There are relatively few confirmed facts relating to the 200-mile Tesla Model 3 electric car, but one known item is that it will be offered as a sedan.
However, that may not be the only version of the $35,000 Model 3 Tesla decides to build.
Tesla is likely to offer a Model 3-based crossover, further expanding the potential reach of what will be by far the company's highest-volume model yet.
The idea of a Model 3 crossover has been discussed before, but it was reconfirmed by Tesla chief technical officer JB Straubel, who spoke with The Wall Street Journal (subscription required) on Monday at a conference in Washington, D.C.
Straubel also said Tesla will sell 500,000 electric cars per year by 2020, echoing long-term sales projections first issued by CEO Elon Musk.
This would bring the company's cumulative output to 1 million vehicles by that point.
Tesla expects to put the Model 3 on sale in 2017, although the company has not yet met any of its initial deadlines for a car launch.
When it does go on sale, the Model 3 is expected to cost around $35,000--a much lower price point that's meant to attract a broader base of consumers than the Model S.
The least-expensive Model S right now is the $75,000 70D, which has 240 miles of range--40 more than the Model 3 is expected to have.
The Model 3's low price point is largely contingent on the production of massive quantities of lithium-ion cells at Tesla's "Gigafactory"--currently under construction in Nevada.
2012 Tesla Model S beta vehicle, Fremont, CA, October 2011
Adding a crossover will give Tesla a lower-cost alternative to the Model X crossover, which Tesla hopes to launch in about four months.
Tesla will reportedly have to negotiate a tricky "balancing act" with the crossover's launch as it makes future plans.
New-vehicle launches consume a large amount of cash, and even a short delay could tie up resources needed to continue development of the Model 3.
In an April proxy filing with the Securities and Exchange commission, Tesla said it had not yet completed an "alpha" engineering prototype of the car.

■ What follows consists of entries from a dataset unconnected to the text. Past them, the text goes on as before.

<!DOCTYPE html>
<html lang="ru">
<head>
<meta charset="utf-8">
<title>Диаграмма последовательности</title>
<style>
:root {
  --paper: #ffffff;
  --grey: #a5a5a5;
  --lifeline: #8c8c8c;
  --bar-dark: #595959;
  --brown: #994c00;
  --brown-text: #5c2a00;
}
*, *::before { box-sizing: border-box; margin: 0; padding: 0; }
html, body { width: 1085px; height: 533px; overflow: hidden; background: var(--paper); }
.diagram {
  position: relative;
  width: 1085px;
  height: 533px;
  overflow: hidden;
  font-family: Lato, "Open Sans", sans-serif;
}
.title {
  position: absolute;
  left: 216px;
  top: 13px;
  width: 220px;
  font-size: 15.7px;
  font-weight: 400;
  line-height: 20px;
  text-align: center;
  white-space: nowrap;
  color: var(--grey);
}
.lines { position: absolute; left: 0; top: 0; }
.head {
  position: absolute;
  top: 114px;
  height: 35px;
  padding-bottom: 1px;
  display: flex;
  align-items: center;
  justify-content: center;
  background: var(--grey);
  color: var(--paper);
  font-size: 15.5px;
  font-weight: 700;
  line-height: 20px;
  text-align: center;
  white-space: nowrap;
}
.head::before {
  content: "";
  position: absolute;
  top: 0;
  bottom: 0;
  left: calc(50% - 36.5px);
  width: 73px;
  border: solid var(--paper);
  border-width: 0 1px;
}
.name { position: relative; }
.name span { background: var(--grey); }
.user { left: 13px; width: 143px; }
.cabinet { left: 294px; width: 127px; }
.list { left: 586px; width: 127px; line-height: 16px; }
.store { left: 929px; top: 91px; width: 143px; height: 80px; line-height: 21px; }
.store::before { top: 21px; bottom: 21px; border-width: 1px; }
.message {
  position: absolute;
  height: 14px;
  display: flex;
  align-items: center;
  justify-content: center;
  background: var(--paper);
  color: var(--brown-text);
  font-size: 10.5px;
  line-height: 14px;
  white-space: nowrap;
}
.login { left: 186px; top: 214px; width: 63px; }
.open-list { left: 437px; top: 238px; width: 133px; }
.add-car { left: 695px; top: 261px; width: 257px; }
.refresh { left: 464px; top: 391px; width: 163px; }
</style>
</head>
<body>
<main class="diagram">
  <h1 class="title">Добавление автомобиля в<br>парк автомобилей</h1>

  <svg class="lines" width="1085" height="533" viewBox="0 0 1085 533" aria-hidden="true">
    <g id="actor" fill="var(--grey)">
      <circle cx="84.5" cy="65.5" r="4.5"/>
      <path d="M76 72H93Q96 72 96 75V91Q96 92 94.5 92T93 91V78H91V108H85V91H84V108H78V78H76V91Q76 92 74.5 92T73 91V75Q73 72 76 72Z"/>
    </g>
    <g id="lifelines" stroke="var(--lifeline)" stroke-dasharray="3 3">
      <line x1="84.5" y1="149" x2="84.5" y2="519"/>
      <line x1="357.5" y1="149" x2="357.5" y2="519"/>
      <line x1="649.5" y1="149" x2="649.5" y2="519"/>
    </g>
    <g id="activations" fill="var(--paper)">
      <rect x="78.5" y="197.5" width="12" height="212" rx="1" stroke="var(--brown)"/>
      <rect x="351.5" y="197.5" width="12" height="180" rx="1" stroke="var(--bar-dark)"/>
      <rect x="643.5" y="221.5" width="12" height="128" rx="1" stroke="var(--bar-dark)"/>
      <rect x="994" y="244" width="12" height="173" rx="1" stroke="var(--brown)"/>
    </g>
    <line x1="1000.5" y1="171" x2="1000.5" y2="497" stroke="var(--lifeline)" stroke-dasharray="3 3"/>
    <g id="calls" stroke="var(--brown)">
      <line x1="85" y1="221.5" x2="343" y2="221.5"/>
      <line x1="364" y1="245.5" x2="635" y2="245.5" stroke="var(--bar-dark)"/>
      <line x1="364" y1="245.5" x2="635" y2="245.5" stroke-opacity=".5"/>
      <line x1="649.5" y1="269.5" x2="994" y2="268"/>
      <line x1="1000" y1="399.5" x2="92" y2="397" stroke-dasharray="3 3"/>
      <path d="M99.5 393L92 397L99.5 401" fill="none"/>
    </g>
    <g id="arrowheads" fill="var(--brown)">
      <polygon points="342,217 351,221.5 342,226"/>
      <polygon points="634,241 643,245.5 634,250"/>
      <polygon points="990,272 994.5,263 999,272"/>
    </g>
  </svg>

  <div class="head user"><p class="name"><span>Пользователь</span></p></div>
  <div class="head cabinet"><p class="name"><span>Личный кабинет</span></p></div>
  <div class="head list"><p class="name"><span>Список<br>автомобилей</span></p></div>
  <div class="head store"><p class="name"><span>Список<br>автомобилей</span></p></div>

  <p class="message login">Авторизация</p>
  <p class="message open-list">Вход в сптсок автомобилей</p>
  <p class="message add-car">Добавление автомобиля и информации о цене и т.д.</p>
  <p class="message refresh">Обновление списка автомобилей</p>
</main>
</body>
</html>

Tesla will likely still be able to meet its 2017 target--the Model S "alpha" wasn't completed until 20 months before launch--but it doesn't exactly inspire confidence either.